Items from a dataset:
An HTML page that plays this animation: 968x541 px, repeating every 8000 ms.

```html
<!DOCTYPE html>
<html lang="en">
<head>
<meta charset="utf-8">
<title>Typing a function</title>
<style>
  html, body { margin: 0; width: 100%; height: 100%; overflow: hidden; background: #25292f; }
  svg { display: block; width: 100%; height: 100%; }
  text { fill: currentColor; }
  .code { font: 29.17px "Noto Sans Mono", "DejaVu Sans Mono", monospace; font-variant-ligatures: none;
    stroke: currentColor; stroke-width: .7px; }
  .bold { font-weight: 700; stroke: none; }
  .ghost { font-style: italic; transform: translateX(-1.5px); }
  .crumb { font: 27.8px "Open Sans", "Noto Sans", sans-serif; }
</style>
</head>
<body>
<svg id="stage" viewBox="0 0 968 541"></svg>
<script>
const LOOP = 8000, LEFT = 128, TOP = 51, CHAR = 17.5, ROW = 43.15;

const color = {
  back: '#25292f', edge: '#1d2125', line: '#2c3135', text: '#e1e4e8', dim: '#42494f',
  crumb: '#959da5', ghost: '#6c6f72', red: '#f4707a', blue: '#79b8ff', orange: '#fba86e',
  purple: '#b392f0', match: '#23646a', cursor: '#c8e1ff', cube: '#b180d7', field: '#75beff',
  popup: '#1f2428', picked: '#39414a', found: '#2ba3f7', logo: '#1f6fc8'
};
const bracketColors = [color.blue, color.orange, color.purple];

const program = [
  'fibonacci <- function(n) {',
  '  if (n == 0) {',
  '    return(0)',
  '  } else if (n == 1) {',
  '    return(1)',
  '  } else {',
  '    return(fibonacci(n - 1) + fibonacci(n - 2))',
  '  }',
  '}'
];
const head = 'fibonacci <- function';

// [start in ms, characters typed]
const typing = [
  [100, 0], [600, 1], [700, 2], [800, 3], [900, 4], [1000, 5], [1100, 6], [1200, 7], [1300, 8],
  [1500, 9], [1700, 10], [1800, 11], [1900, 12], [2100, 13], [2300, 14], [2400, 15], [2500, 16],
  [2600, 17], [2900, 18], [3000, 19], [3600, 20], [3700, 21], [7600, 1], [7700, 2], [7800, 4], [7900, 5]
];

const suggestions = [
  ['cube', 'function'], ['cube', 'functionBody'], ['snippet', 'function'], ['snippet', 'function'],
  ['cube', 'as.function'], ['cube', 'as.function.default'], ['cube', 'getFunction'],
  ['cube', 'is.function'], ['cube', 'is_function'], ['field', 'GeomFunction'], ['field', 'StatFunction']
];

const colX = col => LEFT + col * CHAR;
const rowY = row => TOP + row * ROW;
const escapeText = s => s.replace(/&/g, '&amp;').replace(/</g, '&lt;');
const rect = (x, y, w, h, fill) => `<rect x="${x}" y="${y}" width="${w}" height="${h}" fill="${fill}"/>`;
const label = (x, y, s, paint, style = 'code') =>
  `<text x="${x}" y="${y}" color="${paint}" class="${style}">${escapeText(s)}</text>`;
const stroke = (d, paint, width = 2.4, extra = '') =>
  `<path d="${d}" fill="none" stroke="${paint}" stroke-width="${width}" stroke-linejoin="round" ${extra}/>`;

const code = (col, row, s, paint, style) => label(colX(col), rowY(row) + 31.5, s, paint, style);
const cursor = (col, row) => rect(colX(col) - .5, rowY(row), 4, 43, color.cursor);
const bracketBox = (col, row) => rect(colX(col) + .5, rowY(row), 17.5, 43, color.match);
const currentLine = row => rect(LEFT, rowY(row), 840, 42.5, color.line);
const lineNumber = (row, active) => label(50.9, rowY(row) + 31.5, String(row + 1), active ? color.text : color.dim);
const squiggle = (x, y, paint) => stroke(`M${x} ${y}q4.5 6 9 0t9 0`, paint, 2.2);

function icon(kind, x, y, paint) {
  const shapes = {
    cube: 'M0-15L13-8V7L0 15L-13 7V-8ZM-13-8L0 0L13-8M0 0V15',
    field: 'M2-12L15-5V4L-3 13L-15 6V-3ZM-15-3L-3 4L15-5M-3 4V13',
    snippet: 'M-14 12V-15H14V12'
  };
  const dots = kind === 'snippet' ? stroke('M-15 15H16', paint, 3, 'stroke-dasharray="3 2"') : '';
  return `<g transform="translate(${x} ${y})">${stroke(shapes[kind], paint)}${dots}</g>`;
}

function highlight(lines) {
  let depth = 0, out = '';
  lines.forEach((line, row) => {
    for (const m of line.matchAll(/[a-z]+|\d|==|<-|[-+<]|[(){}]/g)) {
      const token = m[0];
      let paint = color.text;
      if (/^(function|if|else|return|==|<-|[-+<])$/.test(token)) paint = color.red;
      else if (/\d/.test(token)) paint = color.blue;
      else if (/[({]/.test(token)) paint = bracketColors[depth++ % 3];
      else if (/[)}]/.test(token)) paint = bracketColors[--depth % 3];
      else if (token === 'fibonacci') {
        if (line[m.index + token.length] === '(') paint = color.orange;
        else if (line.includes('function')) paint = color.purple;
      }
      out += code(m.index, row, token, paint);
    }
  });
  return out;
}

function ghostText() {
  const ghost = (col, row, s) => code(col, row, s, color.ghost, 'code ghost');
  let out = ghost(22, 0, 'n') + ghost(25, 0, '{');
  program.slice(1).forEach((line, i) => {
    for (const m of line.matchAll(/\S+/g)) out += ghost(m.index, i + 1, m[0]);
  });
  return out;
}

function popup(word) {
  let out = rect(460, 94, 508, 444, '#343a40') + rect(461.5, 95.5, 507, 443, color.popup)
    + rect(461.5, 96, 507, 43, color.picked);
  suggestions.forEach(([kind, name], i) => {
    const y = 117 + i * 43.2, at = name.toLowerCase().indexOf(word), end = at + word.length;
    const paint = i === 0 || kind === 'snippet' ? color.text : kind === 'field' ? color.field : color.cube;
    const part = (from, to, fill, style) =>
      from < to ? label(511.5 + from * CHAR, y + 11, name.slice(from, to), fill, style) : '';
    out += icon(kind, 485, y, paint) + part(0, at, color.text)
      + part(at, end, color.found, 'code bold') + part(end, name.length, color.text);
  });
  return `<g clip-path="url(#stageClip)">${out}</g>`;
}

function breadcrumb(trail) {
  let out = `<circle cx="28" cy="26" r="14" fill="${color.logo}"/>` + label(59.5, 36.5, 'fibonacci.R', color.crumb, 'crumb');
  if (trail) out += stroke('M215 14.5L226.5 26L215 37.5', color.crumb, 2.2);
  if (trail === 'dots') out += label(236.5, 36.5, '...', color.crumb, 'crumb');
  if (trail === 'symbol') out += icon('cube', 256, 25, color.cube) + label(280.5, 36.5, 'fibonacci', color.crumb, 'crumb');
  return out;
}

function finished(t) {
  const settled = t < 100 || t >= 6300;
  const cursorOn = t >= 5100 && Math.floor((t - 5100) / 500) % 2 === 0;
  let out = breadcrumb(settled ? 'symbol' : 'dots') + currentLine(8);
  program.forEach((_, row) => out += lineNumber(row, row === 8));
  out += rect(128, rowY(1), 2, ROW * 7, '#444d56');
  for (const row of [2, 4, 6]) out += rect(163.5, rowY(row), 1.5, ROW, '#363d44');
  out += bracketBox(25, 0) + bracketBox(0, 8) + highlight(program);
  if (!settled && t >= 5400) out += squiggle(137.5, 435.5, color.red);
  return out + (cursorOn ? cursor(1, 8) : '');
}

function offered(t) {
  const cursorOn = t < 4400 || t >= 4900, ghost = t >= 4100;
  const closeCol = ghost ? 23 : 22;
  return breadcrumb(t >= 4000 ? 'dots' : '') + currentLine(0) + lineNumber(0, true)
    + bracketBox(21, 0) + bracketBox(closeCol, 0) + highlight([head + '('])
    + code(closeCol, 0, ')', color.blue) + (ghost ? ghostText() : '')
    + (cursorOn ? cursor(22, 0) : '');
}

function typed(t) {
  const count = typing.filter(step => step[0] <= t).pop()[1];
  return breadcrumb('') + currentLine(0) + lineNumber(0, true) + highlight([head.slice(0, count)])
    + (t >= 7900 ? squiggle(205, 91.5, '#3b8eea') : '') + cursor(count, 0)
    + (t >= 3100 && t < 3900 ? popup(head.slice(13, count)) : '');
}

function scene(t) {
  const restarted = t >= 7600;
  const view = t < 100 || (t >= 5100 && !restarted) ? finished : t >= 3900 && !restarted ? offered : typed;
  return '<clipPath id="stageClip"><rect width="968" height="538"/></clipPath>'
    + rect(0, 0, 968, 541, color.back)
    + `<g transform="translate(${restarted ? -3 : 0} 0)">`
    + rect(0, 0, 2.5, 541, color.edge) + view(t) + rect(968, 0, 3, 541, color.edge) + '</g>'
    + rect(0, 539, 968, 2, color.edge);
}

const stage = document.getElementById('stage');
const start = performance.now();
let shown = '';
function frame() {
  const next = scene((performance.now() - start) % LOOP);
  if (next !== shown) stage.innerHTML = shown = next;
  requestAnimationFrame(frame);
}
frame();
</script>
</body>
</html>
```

### TASK DIRECTIONS:
Looking at the entries above, report how many of their lines include "rowY", and add nothing else.

### EXPECTED OUTPUT:
8